Advetec is currently doing some consultative work with pyro-forming technology firms because the BTD removes the fraction they do not want in their processes.
Shaw says: “What comes out is very dry and is not smelly - it is an inert substance because is free from pathogens. It allows [clients] to either resell it or reuse it.
“We are looking at projects for two large companies in London who deal with lots of broken glass which is contaminated with organics. They are putting the broken glass through our machines with the organics - we are removing the organics and the moisture and giving them glass that is ready for recycling.”
The company recently installed an industrial-sized BTD at a waste transfer station in London, which has been approved by the Environment Agency and meets its emissions and monitoring requirements.
But its biggest market is the US, where it has been approved by the Department of Environmental Protection, and countries such as Mexico, Bolivia, Paraguay and Columbia. These are mainly processing municipal black bag waste. With black bags containing 30-50% organics, metals, plastics, wood, paper and so on, clients are shredding or putting mixed waste through a trommel and then through its BTD process to remove the organic fraction.
Of the US sales pipeline, a significant number are for waste management companies.
Shaw says: “The reason is that my machine is about the same size and pricing as a truck. Clients can still be charged for the tonnage they produce but, instead of hauling it and paying the disposal cost at landfill, waste firms put one of my machines in at the back of that facility and produce, say,
20 tonnes a day.
“So they still have the same revenue but their profit margin goes through the roof because there is no on-going disposal cost.”

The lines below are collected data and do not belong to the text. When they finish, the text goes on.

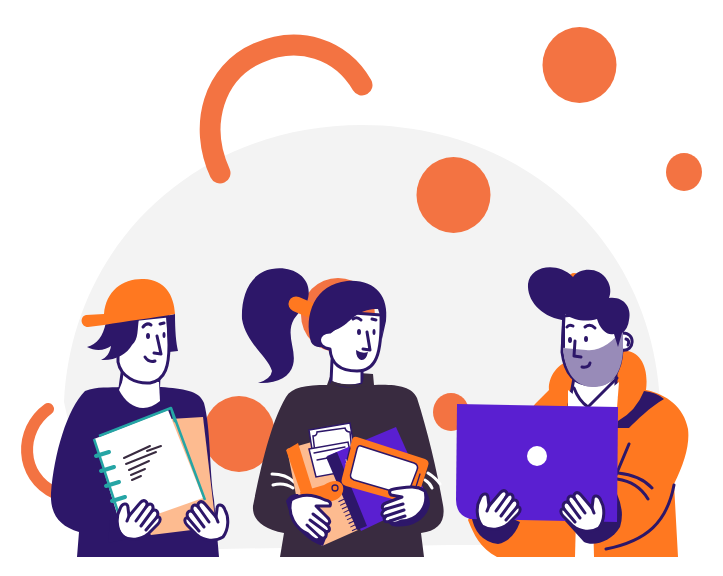
<!DOCTYPE html>
<html lang="en">
<head>
<meta charset="utf-8">
<title>Three students</title>
<style>
:root{--navy:#2d1769;--orange:#ff7820;--coral:#f37342;--peach:#fdbb90;--violet:#5a1fd1;--plum:#392b40;--teal:#25a5a5;--grey:#f3f3f3;--beard:#988bb8;--white:#fff}
html,body{margin:0;background:var(--white);overflow:hidden}
.scene{display:block;width:723px;height:576px}
.navy{fill:var(--navy)}.orange{fill:var(--orange)}.coral{fill:var(--coral)}.peach{fill:var(--peach)}
.violet{fill:var(--violet)}.plum{fill:var(--plum)}.white{fill:var(--white)}.grey{fill:var(--grey)}.beard{fill:var(--beard)}
.skin{fill:var(--white);stroke:var(--navy);stroke-width:3;stroke-linejoin:round;stroke-linecap:round}
.line{fill:none;stroke:var(--navy);stroke-width:3;stroke-linecap:round;stroke-linejoin:round}
.thin{stroke-width:2}
.fine{stroke-width:1.3}
.fold{fill:none;stroke:var(--white);stroke-width:3;stroke-linecap:round}
.arc{fill:none;stroke:var(--coral);stroke-linecap:round}
.teal{fill:none;stroke:var(--teal);stroke-width:2.5;stroke-linejoin:round}
.ring{stroke-width:4;stroke-linecap:round}
.ticket{fill:var(--white);stroke:var(--navy);stroke-width:1.5}
</style>
</head>
<body>
<svg class="scene" viewBox="0 0 723 576" role="img" aria-label="Three students holding a notebook, a stack of books and a laptop">
<defs>
<g id="hand">
<path class="skin" d="M-15 17C-21 9-21-3-17-10C-15-16-9-17-9-11L-8-3L3-16C7-21 12-17 9-12C13-18 18-14 15-8C20-11 22-6 20-2C24-3 24 2 21 5L11 15C4 21-7 22-15 17Z"/>
<path class="line" d="M9-12L-1 2M15-8L4 7M20-2L9 11M-8-3L-10 2"/>
</g>
<path id="ring" class="teal ring" d="M0 0L13-4"/>
</defs>

<g id="backdrop">
<path class="grey" d="M64 402C72 239 202 125 362 125C522 125 652 239 660 402L652 536Q550 546 450 545L220 549L92 530Z"/>
<path class="arc" stroke-width="21" d="M220 173C198 125 214 72 258 53C299 35 341 49 362 85"/>
<path class="arc" stroke-width="12" d="M48 409C19 430 19 476 55 493"/>
<ellipse class="coral" cx="579.500" cy="65" rx="37" ry="38"/>
<ellipse class="coral" cx="453.500" cy="195" rx="37" ry="38"/>
<ellipse class="coral" cx="684" cy="172" rx="18" ry="19"/>
<ellipse class="coral" cx="239" cy="434" rx="36" ry="38"/>
<ellipse class="coral" cx="451" cy="412" rx="18" ry="19"/>
</g>

<g id="student-with-notebook">
<path class="navy" d="M77 557L79 532C59 526 50 514 51 493C54 454 67 409 85 391C97 386 110 388 121 387H161C183 389 199 390 204 403C211 429 209 470 214 500L219 557Z"/>
<path class="skin" d="M123 366L120 388C128 406 143 413 158 402L159 376Z"/>
<path class="white" d="M119 390C128 408 145 414 160 401L159 382L123 380Z"/>
<path class="skin" d="M118 338V362C121 377 136 384 150 383C166 380 169 365 169 345L168 316L130 320Z"/>
<path class="navy" d="M106 322C103 337 97 344 87 347C96 352 106 350 111 346C110 353 106 358 101 360C115 361 127 354 132 345C139 339 137 329 139 319Z"/>
<path class="navy" d="M166 316L175 314C175 331 176 343 178 351L169 352Z"/>
<path class="orange" d="M104 314C106 290 124 278 144 279C165 280 174 295 175 314C154 318 126 321 104 325L88 327C81 327 79 317 86 315Z"/>
<path class="line" d="M157 336L161 354L154 353M145 357Q149 363 155 361M143 327Q147 322 151 325M160 324L164 323"/>
<ellipse class="navy" cx="148" cy="336" rx="2" ry="3"/><ellipse class="navy" cx="164" cy="335" rx="1.500" ry="3"/>
<path class="line" d="M203 417Q207 430 207 457"/>
<path class="peach" d="M170 419L203 417L216 527L151 535L139 518Z"/>
<path class="white" d="M94 439L168 410L203 498L121 527Z"/>
<path class="teal" d="M99 436L171 408L205 500M171 408L175 422M94 439L122 524"/>
<use href="#ring" x="96" y="456"/><use href="#ring" x="101" y="471"/><use href="#ring" x="106" y="486"/><use href="#ring" x="112" y="501"/>
<path d="M124 458L150 446M147 451L161 446M126 464L156 452M129 470L149 461M131 475L145 469M132 480L141 476" class="line thin" style="stroke:var(--plum)"/>
<use href="#hand" transform="translate(137 519)"/>
<use href="#hand" transform="translate(208 520) scale(-1 1)"/>
<path class="navy" d="M111 509Q116 529 128 539L108 543Z"/>
</g>

<g id="student-with-books">
<ellipse class="coral" cx="338" cy="315" rx="37" ry="37"/>
<path class="navy" d="M307 302C315 279 294 265 272 269C249 273 241 297 242 319C246 343 268 357 272 371Q271 379 258 383C277 384 290 377 293 365C297 350 285 335 294 319Z"/>
<path d="M296 304L310 310" fill="none" stroke="var(--orange)" stroke-width="15" stroke-linecap="round"/>
<path class="plum" d="M280 557L284 533C262 529 252 519 253 506C260 471 270 424 286 397C292 387 306 385 327 385L332 371L373 374L374 385C394 384 412 386 417 398C427 429 437 470 443 505C446 522 438 531 421 533L424 557Z"/>
<path class="skin" d="M332 360L331 382Q346 389 362 384V364Z"/>
<path class="plum" d="M331 373V384Q346 389 362 386L373 388V374L365 376L362 384Q345 386 331 381Z"/>
<path class="skin" d="M330 332C317 332 315 347 330 349C331 364 341 371 357 371C376 371 382 354 381 315L354 313Z"/>
<path class="navy" d="M311 342C303 315 315 284 347 281C375 279 389 296 386 321L382 339Q383 322 378 309C361 309 354 317 347 323C339 330 333 330 330 333C319 330 317 341 322 347Q314 348 311 342Z"/>
<path class="line" d="M367 332L370 350L363 349M353 319Q357 316 361 320M372 319L376 320"/>
<path class="navy" d="M356 350Q362 354 368 352Q366 361 361 360Q356 358 356 350Z"/>
<ellipse class="navy" cx="359" cy="332" rx="2" ry="3"/><ellipse class="navy" cx="374" cy="332" rx="1.500" ry="3"/>
<path class="fold" d="M272 474Q286 474 294 482M273 485Q284 482 293 488M428 473Q436 478 440 484M425 480Q430 483 432 488"/>
<g id="books">
<path class="peach" d="M287 449L326 438L358 530L322 546L298 505Z"/>
<path class="orange" d="M286 450L298 443L321 517L310 519Z"/>
<path class="ticket" d="M309 430L350 423L357 464L316 475Z"/>
<path class="ticket" d="M313 436Q317 436 317 432L345 428Q346 432 350 432L353 462L317 470Z"/>
<path class="ticket" d="M309 449L348 442L354 470L316 477Z"/>
<path class="line fine" d="M314 453L345 447M317 460L338 456"/>
<path class="violet" d="M327 456L396 427L428 499L361 531Z"/>
<path class="navy" d="M326 457L337 452L367 526L357 530Z"/>
<path d="M346 461L354 458M346 465L351 463" fill="none" stroke="var(--white)" stroke-width="3"/>
<path class="orange" d="M300 492L324 485C337 476 347 483 342 494C339 501 328 503 317 502L303 503Z"/>
<circle class="line fine" cx="335" cy="488" r="3"/>
<path class="line" stroke-dasharray="1 3" d="M341 500L355 530" style="stroke-linecap:butt;stroke-width:6"/>
<path class="orange" d="M357 437L425 459Q430 461 428 466L417 500Q415 505 410 504L346 486Q340 484 342 478L352 440Q353 436 357 437Z"/>
<path d="M361 446L414 463Q419 465 417 470L409 491Q407 495 402 494L354 480Q349 478 351 473L357 449Q358 445 361 446Z" fill="#fff" stroke="var(--navy)" stroke-width="1.500"/>
<path class="line fine" d="M420 474L415 490M350 448L347 460"/>
</g>
<path class="navy" d="M286 501Q290 493 298 494L328 533L323 546Q296 538 286 501Z"/>
<path class="skin" d="M291 500C302 493 313 494 325 500Q332 501 330 506L316 506L327 517C332 521 329 525 326 524C332 529 329 533 325 531C328 537 324 540 320 537C318 543 312 538 308 534C296 529 287 515 291 500Z"/>
<path class="line" d="M326 524L313 514M325 531L310 520M320 537L307 525"/>
<path class="navy" d="M418 486Q429 489 430 504C427 521 409 529 392 526L382 518Z"/>
<path class="skin" d="M425 491C414 484 404 488 394 489Q387 490 391 495L402 497L386 503C381 505 381 510 386 509C380 513 381 517 386 516C382 521 386 523 390 521C392 525 397 523 401 521C417 521 429 507 425 491Z"/>
<path class="line" d="M386 509L403 504M386 516L404 510M390 521L405 516"/>
</g>

<g id="student-with-laptop">
<path class="orange" d="M468 520C474 535 480 548 497 557H678L674 484C684 464 690 445 688 429C684 407 666 394 646 390C649 367 640 349 621 351L570 360C553 366 548 382 549 390L535 404L510 440Z"/>
<path class="white" d="M576 518H593L594 557H575Z"/>
<path class="skin" d="M574 378L569 405L588 409L616 397V373Z"/>
<path class="white" d="M568 390L588 407L619 382L617 408H568Z"/>
<path class="line" d="M574 388Q579 401 588 407L617 378"/>
<path class="skin" d="M564 316L562 352C565 376 577 386 595 385C613 384 621 370 622 350C635 352 636 332 622 333V310Z"/>
<path class="beard" d="M563 348L586 350C600 352 613 342 623 328V351C622 371 613 387 594 387C576 387 565 374 563 348Z"/>
<circle class="orange" cx="574" cy="278" r="5"/>
<path class="navy" d="M562 320C540 316 527 300 528 284C530 266 557 261 573 277C580 267 600 267 607 280C611 286 611 293 609 298C624 296 632 308 629 320Q628 329 622 333L618 347L614 334C607 336 600 329 597 319C587 322 574 321 565 314V348L561 347Z"/>
<path class="line" d="M575 341L574 356L581 357M582 367Q589 368 590 363M567 327Q569 324 573 326M585 327Q590 323 595 328M626 339Q630 340 628 345"/>
<ellipse class="navy" cx="570" cy="340" rx="2" ry="3"/><ellipse class="navy" cx="586" cy="339" rx="2" ry="3"/>
<path class="navy" d="M644 391Q656 392 664 399C650 407 636 421 629 428L617 428L618 421Q636 411 644 391Z"/>
<path class="line" d="M629 444L616 475M618 473Q640 475 652 488M617 479Q638 482 648 499M674 485C667 522 647 541 606 549"/>
<path class="navy" d="M471 514Q475 541 498 544Q513 541 520 522L492 510Z"/>
<path class="navy" d="M617 494Q625 512 620 527C612 541 594 547 584 542L565 521Z"/>
<path class="violet" d="M457 404L618 407L617 522L470 519Q456 515 456 500Z"/>
<circle class="white" cx="537" cy="456" r="10"/>
<use href="#hand" transform="translate(497 509)"/>
<use href="#hand" transform="translate(584 511) scale(-1 1)"/>
</g>
</svg>
</body>
</html>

The average payback on the capital expenditure is 18 months, with the BTD designed for a usable life of 10 years. A chest freezer-sized machine costs around £20,000, while an articulated lorry-sized one costs around £700,000, which would do 55 tonnes of waste a day.
Once you have bought the machine, for every metric tonne of waste that is put into the front, Advetec calculates the disposal cost at £1.21.
Shaw says the technology is complementary to existing processes. A client in Abu Dhabi was using a MRF to sort mixed waste, but the MRF frequently got clogged up with organic material and had to be shut down. So it installed a BTD pre-MRF, and it has reduced downtime, improved the working environment and enabled non-organic materials to be sorted.
Incinerator operators are also interested. In the US, a pilot plant is being built in Tampa. The current 100MW plant cannot run above 75MW due to the organic content and moisture in black bag waste. The pilot will trial whether pre-processing the material
with the BTD, so that only the inorganic fraction goes into the incinerator, will generate a better energy yield.
And California is looking at putting all of its waste through a BTD process so that what comes out is sorted and can be recycled.
Shaw sees the technology - with everything out the back end of the machine being recyclable, apart from heavy metals and radioactive waste - as part of the shift towards zero waste.
Advetec was formed in 2000, as a specialist in bio-stimulants and ‘understanding how to get the most work out of bacteria’. It has worked in waste water, industrial effluents, river contamination and landfill contamination.
The idea for the BTD came about back in 2006/07 when one of its clients bought an in-vessel composting machine that was struggling to process the waste it was being. Advetec started looking into what strains of bacteria would eat this type of waste quickly.
The initial machine was ready to launch in 2008, just as the global financial crisis hit. So it used the past five years to enhance, redevelop and trial the technology.
The machines, manufactured in the UK, have been available since September.
Other key markets include the utilities sector and the military, as well as new sustainable housing developments.